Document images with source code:
§

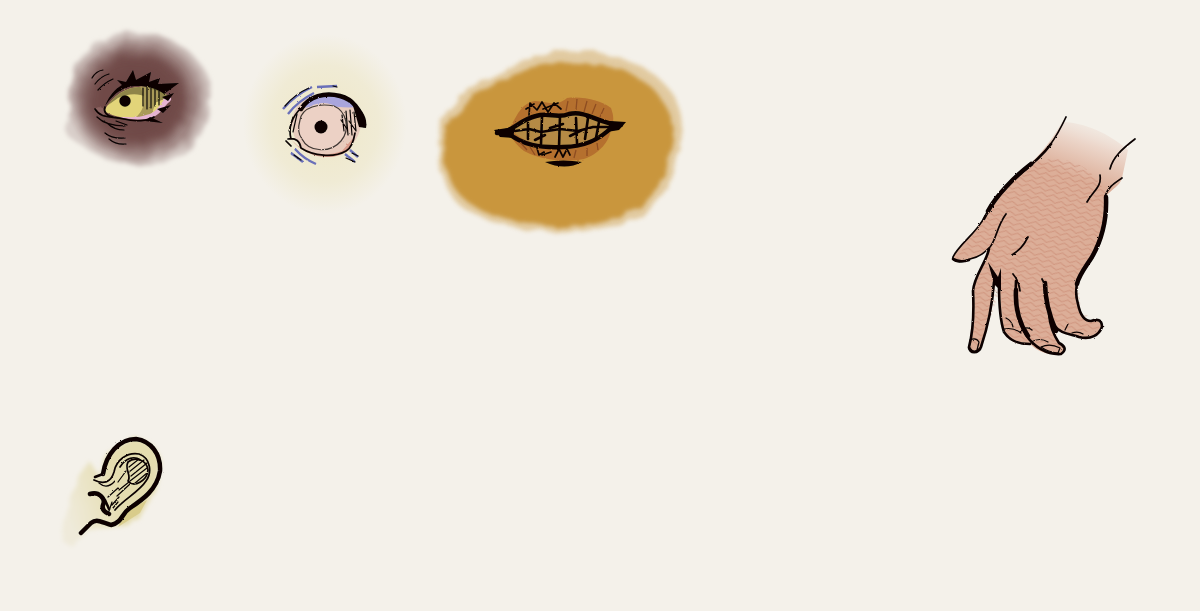
<!DOCTYPE html>
<html lang="en">
<head>
<meta charset="utf-8">
<title>Studies of eyes, mouth, hand and ear</title>
<style>
:root{--paper:#f4f1ea;--ink:#080604;--plum:#6f4947;--ochre:#c9963d;--cream:#f0ead2;--skin:#dcae98;--skin-line:#b96a55;--lip:#b5702f;--teeth:#b58a45;--lid-blue:#a9a5dc;--iris-yellow:#e2d479;--pink:#e6b4d2;--ear:#e5ddb0}
html,body{margin:0;height:100%;overflow:hidden;background:var(--paper)}
svg{display:block;width:1200px;height:611px}
.ink{fill:none;stroke:var(--ink);stroke-linecap:round;stroke-linejoin:round}
.solid{fill:var(--ink)}
.hair{stroke-width:1.2}.fine{stroke-width:1.7}.mid{stroke-width:2.6}.bold{stroke-width:4.5}
</style>
</head>
<body>
<svg viewBox="0 0 1200 611" role="img" aria-label="Ink and wash studies: two eyes, a mouth, a hand and an ear">
<defs>
<radialGradient id="plum-wash">
<stop offset="0" stop-color="#5f3a39"/><stop offset=".6" stop-color="#75504e"/><stop offset=".82" stop-color="#a58d8a"/><stop offset="1" stop-color="#d9cfca"/>
</radialGradient>
<radialGradient id="cream-wash">
<stop offset="0" stop-color="#efe7c6"/><stop offset=".65" stop-color="#f0ebd5"/><stop offset="1" stop-color="#f4f1ea"/>
</radialGradient>
<linearGradient id="wrist-fade" gradientUnits="userSpaceOnUse" x1="1098" y1="122" x2="1078" y2="178">
<stop offset="0" stop-color="#efe4dc" stop-opacity=".3"/><stop offset=".4" stop-color="#ecd6ca"/><stop offset="1" stop-color="#dcae98"/>
</linearGradient>
<linearGradient id="ear-fade" gradientUnits="userSpaceOnUse" x1="66" y1="505" x2="118" y2="490">
<stop offset="0" stop-color="#efeada"/><stop offset="1" stop-color="#e5ddb0"/>
</linearGradient>
<pattern id="skin-grain" width="12" height="10" patternUnits="userSpaceOnUse" patternTransform="rotate(12)">
<path d="M0 3q3-3 6 0t6 0M-3 8q3-3 6 0t6 0t6 0" fill="none" stroke="#b96a55" stroke-width="1" stroke-opacity=".42"/>
</pattern>
<filter id="soft-edge" x="-10%" y="-10%" width="120%" height="120%">
<feTurbulence type="fractalNoise" baseFrequency=".06" numOctaves="3" seed="4" result="n"/>
<feDisplacementMap in="SourceGraphic" in2="n" scale="8" result="d"/>
<feGaussianBlur in="d" stdDeviation="2"/>
</filter>
<filter id="blur-wide" x="-20%" y="-20%" width="140%" height="140%"><feGaussianBlur stdDeviation="7"/></filter>
<filter id="rough" x="-10%" y="-10%" width="120%" height="120%">
<feTurbulence type="fractalNoise" baseFrequency=".35" numOctaves="2" seed="9" result="n"/>
<feDisplacementMap in="SourceGraphic" in2="n" scale="2"/>
</filter>
<path id="hand-shape" d="M1062 122C1050 144 1034 162 1018 175C1002 189 991 204 983 220C973 234 958 246 953 257C953 263 962 263 970 259C980 256 986 252 990 248C987 261 977 275 973 290C974 310 974 329 969 347C970 354 978 354 981 347C988 328 992 309 995 284L1000 289C1000 306 1000 320 1005 334C1011 343 1019 345 1030 344C1038 352 1050 356 1061 354C1067 350 1065 346 1060 343C1055 336 1053 327 1053 320C1057 328 1061 333 1069 334C1080 339 1093 339 1100 332C1104 325 1101 319 1095 320C1088 323 1083 319 1081 312C1077 302 1076 291 1078 280C1085 266 1096 252 1101 236C1106 222 1107 208 1107 195C1112 189 1120 186 1122 178L1128 150C1110 134 1084 122 1062 122Z"/>
<clipPath id="yellow-eye-clip"><path d="M104 111C114 93 130 85 146 87C156 88 164 93 170 97C163 105 158 113 147 116C132 120 115 118 104 111Z"/></clipPath>
</defs>

<rect width="1200" height="611" fill="var(--paper)"/>

<g id="yellow-eye">
<path d="M73 73C82 48 104 33 131 32C164 32 190 46 204 68C216 89 212 120 197 141C184 159 163 166 143 166C120 164 97 159 83 146C76 140 66 139 66 130C71 111 66 92 73 73Z" fill="url(#plum-wash)" filter="url(#soft-edge)"/>
<ellipse cx="132" cy="100" rx="50" ry="46" fill="var(--plum)" opacity=".55" filter="url(#blur-wide)"/>
<g filter="url(#rough)">
<path d="M104 111C114 93 130 85 146 87C156 88 164 93 170 97C163 105 158 113 147 116C132 120 115 118 104 111Z" fill="var(--iris-yellow)"/>
<g clip-path="url(#yellow-eye-clip)">
<path d="M104 108C116 86 150 78 172 96L152 104C150 94 132 91 118 98Z" fill="#8f8448"/>
<path d="M139 85L160 92L150 118L135 118C145 110 147 98 139 85Z" fill="#a99a58"/>
<path class="ink hair" d="M143 88v18M147 87v22M151 88v20M155 89v17M159 91v14"/>
</g>
<path d="M146 115C157 113 161 103 166 97C172 96 173 100 168 103C163 108 160 115 151 118C141 121 128 119 119 117C130 117 139 118 146 115Z" fill="var(--pink)"/>
<path d="M94 109C100 105 106 108 105 114C101 118 96 115 94 109Z" fill="#8a6260"/>
<circle class="solid" cx="125" cy="101" r="5.7"/>
<path class="solid" d="M105 106C109 96 115 89 122 85L117 80L126 82L133 70L136 80L151 72L149 82L160 78L158 84L179 83L164 94C153 86 137 84 125 88C116 92 110 99 105 106Z"/>
<path class="solid" d="M162 97L174 93L168 101ZM157 109L171 105L163 113ZM150 117L163 123L145 121Z"/>
<path class="ink fine" d="M95 109C101 119 111 116 124 119C135 122 148 121 154 117M105 107C103 112 107 116 113 117"/>
<path class="ink hair" d="M92 78Q96 71 103 70M95 84Q101 76 109 74M98 90Q104 83 113 79M97 117Q106 126 125 126M107 123Q114 130 124 130M105 133Q112 139 125 138M109 139Q116 145 126 144M116 121L127 125"/>
</g>
</g>

<g id="round-eye">
<ellipse cx="325" cy="124" rx="82" ry="90" fill="url(#cream-wash)"/>
<g filter="url(#rough)">
<path d="M293 116C297 100 313 92 332 93C350 94 361 107 361 125C358 145 342 157 322 156C304 154 288 139 293 116Z" fill="#e8cbbd"/>
<path d="M299 109C308 96 327 91 343 97L357 107C341 109 323 103 299 109Z" fill="var(--lid-blue)"/>
<path d="M291 139C303 154 323 158 342 151L354 137L349 150C335 162 305 159 291 139Z" fill="#d99c8c"/>
<circle cx="323" cy="127" r="24" fill="#ecd1c5"/>
<path class="ink hair" d="M300 120C302 107 319 103 334 106C346 111 351 129 341 141C331 153 309 153 302 139C298 134 298 127 300 120" stroke-opacity=".75"/>
<circle class="solid" cx="321" cy="127" r="6.5"/>
<path class="ink bold" d="M301 109C309 96 325 92 340 96C352 99 361 109 364 125"/>
<path class="solid" d="M352 102C361 108 368 117 366 128L359 127Z"/>
<path class="ink fine" d="M301 108C292 117 288 127 291 139M288 139C296 137 300 142 301 148C313 156 334 158 346 151C352 148 354 139 355 133M286 141L291 146"/>
<path class="ink hair" d="M342 115l2 16M346 111l2 24M350 110l2 25M354 112l2 19M341 120l6 9M349 121l7 10M293 117l-4 14M297 114l-4 18"/>
<path fill="none" stroke="#6b70b9" stroke-width="2.4" d="M283 109Q295 95 312 87M288 114Q298 101 314 93M317 87L337 86M295 149Q304 159 316 164M291 153L303 162M345 154L355 162M350 150L358 157"/>
<path class="ink hair" d="M285 106Q295 94 309 88M333 86l4 1M346 158l9 4M352 153l6 3M294 155l7 5"/>
</g>
</g>

<g id="mouth">
<path d="M444 116C458 91 493 72 526 61C556 46 596 49 622 59C650 66 676 88 681 116C685 146 676 181 654 205C636 225 603 228 572 233C534 232 485 225 459 205C439 185 432 145 444 116Z" fill="var(--ochre)" opacity=".42" filter="url(#soft-edge)"/>
<path d="M447 126C460 101 493 80 528 68C560 60 596 61 624 71C652 82 671 102 672 131C673 164 661 191 638 208C614 222 584 228 557 227C520 223 482 216 462 197C445 179 438 149 447 126Z" fill="var(--ochre)" filter="url(#soft-edge)"/>
<g filter="url(#rough)">
<path d="M509 129C517 116 521 103 535 101C549 102 556 107 567 98C584 96 602 101 611 108C614 116 614 122 611 129C610 141 599 154 584 159C562 163 538 159 524 151C516 145 511 138 509 129Z" fill="var(--lip)"/>
<path d="M512 131C523 120 539 115 557 116C577 110 596 119 612 126C604 138 588 145 564 147C540 148 524 142 512 131Z" fill="var(--teeth)"/>
<path class="ink bold" d="M497 133C513 132 519 120 536 116C549 112 557 119 569 114C587 110 598 124 621 125M508 133C522 145 540 148 563 147C588 147 602 137 612 127"/>
<path class="solid" d="M494 130L515 127L513 138L500 137ZM610 121L626 122L619 130L607 132Z"/>
<path class="ink mid" d="M515 131L529 129L541 132L560 129L578 131L593 127L609 127M528 123v16M542 117l-1 27M560 116l-1 31M576 118l1 25M588 118l-3 21M599 122l-3 16M535 140l10-5M550 128l13-4M570 136l12-6"/>
<path class="ink fine" d="M529 115L530 103L537 110L542 102L548 112L554 103L561 109M526 109l8-5M543 109l15-6M537 148l2 7l5-3M555 157l4-8l4 8l4-8l3 6M542 155l9-3"/>
<path fill="none" stroke="#8e4d20" stroke-width="1.3" d="M568 101l-2 10M577 99l-1 11M587 101l-3 11M596 104l-4 10M604 108l-4 9M520 142l7 8M530 147l5 8M576 150l-2 8M587 148v8M597 143l1 7"/>
<path class="solid" d="M545 162Q563 159 582 162Q565 171 545 162Z"/>
</g>
</g>

<g id="hand">
<use href="#hand-shape" fill="url(#wrist-fade)"/>
<path d="M1040 160Q1085 152 1106 194C1107 222 1100 240 1078 280L1081 312L1095 320L1101 330L1069 334L1053 320L1061 350L1030 344L1005 334L1000 289L981 347L971 348L973 290L990 248L955 260L983 220L1018 175Z" fill="url(#skin-grain)"/>
<g filter="url(#rough)">
<path class="ink fine" d="M1066 117Q1058 134 1050 145"/>
<path class="ink mid" d="M1051 144C1039 160 1026 169 1017 176C1001 190 991 203 984 219"/>
<path class="ink bold" d="M1031 164C1014 177 996 196 988 211"/>
<path class="ink fine" d="M985 216C978 232 959 244 953 257C952 263 962 263 970 259C980 257 985 252 990 247C996 240 997 226 1006 214"/>
<path class="ink mid" d="M989 249C986 263 974 276 973 291C974 311 974 328 969 347C970 354 978 354 981 347C987 329 992 310 994 282"/>
<path class="ink mid" d="M953 259Q960 263 969 260M969 348Q974 355 980 349"/>
<path class="solid" d="M988 262L998 277L1001 268L1001 291L994 284Z"/>
<path class="ink mid" d="M999 285C999 306 1000 320 1004 332C1010 341 1018 344 1030 344M1016 281C1015 302 1017 320 1026 335C1034 347 1047 355 1061 354C1067 350 1065 346 1059 343C1053 334 1050 326 1049 314"/>
<path class="ink bold" d="M1016 290C1015 308 1019 323 1028 336M1045 283C1045 298 1050 317 1056 331"/>
<path class="ink mid" d="M1054 325C1060 334 1071 334 1079 337C1091 340 1099 335 1102 327C1102 319 1097 319 1091 321C1084 321 1080 314 1078 304C1075 294 1076 286 1078 279"/>
<path class="ink bold" d="M1106 197C1107 220 1101 241 1092 257C1085 268 1079 275 1077 284"/>
<path class="ink fine" d="M1105 196C1108 187 1115 183 1122 178M1135 139C1122 149 1113 157 1110 169M1100 175C1102 187 1093 191 1087 202M1028 237C1023 247 1019 250 1012 255M1013 274Q1019 281 1020 291M1042 279l3 6"/>
<path class="ink hair" d="M1004 329q9-2 17 4M1020 332q6-7 12-2M1031 342q9-5 17 0M1041 347q9-4 19 1l-2 5q-10-1-17-6M1065 330l3-6M1072 333q6-2 11 1M970 340q6-3 9 2l-2 8M1006 318q6 3 7 9"/>
</g>
</g>

<g id="ear">
<path d="M88 460L101 478C105 456 119 437 137 439C154 440 163 456 160 474C157 489 149 500 143 512C133 518 124 530 108 530C95 525 82 535 70 545L62 540C64 512 76 482 88 460Z" fill="url(#ear-fade)" filter="url(#soft-edge)"/>
<path d="M126 512L147 500L140 513L118 527Z" fill="#d2c377" opacity=".65"/>
<g filter="url(#rough)">
<path class="ink bold" d="M103 474C106 454 119 439 136 439C151 441 161 454 160 471C157 490 142 500 130 508C121 514 123 522 111 525C100 521 96 519 91 523L81 533"/>
<path class="ink bold" d="M90 494C99 491 106 499 103 505C101 511 107 513 109 514"/>
<path class="ink mid" d="M103 474L95 477M109 509L105 500"/>
<path class="ink fine" d="M94 480C104 485 111 482 114 472C116 460 127 452 139 454C151 458 152 473 146 481C139 492 124 499 115 510M120 467C126 457 135 456 140 460"/>
<path class="ink fine" d="M128 462C135 456 147 460 148 470C147 481 134 488 128 481C132 475 124 470 128 462"/>
<path class="ink hair" d="M129 467l10-8M129 472l15-12M131 476l16-13M130 481l17-13M134 484l13-11M118 482l8-11M119 490l10-8M117 496l13-12M108 497l10-9M112 505l7-8M99 483q8 7 16-2M108 514l4-12M113 508l5-6"/>
</g>
</g>
</svg>
</body>
</html>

§

What is required
Copy the lines from the entries above in which the word "linearGradient" appears.

Written answer
<linearGradient id="wrist-fade" gradientUnits="userSpaceOnUse" x1="1098" y1="122" x2="1078" y2="178">
</linearGradient>
<linearGradient id="ear-fade" gradientUnits="userSpaceOnUse" x1="66" y1="505" x2="118" y2="490">
</linearGradient>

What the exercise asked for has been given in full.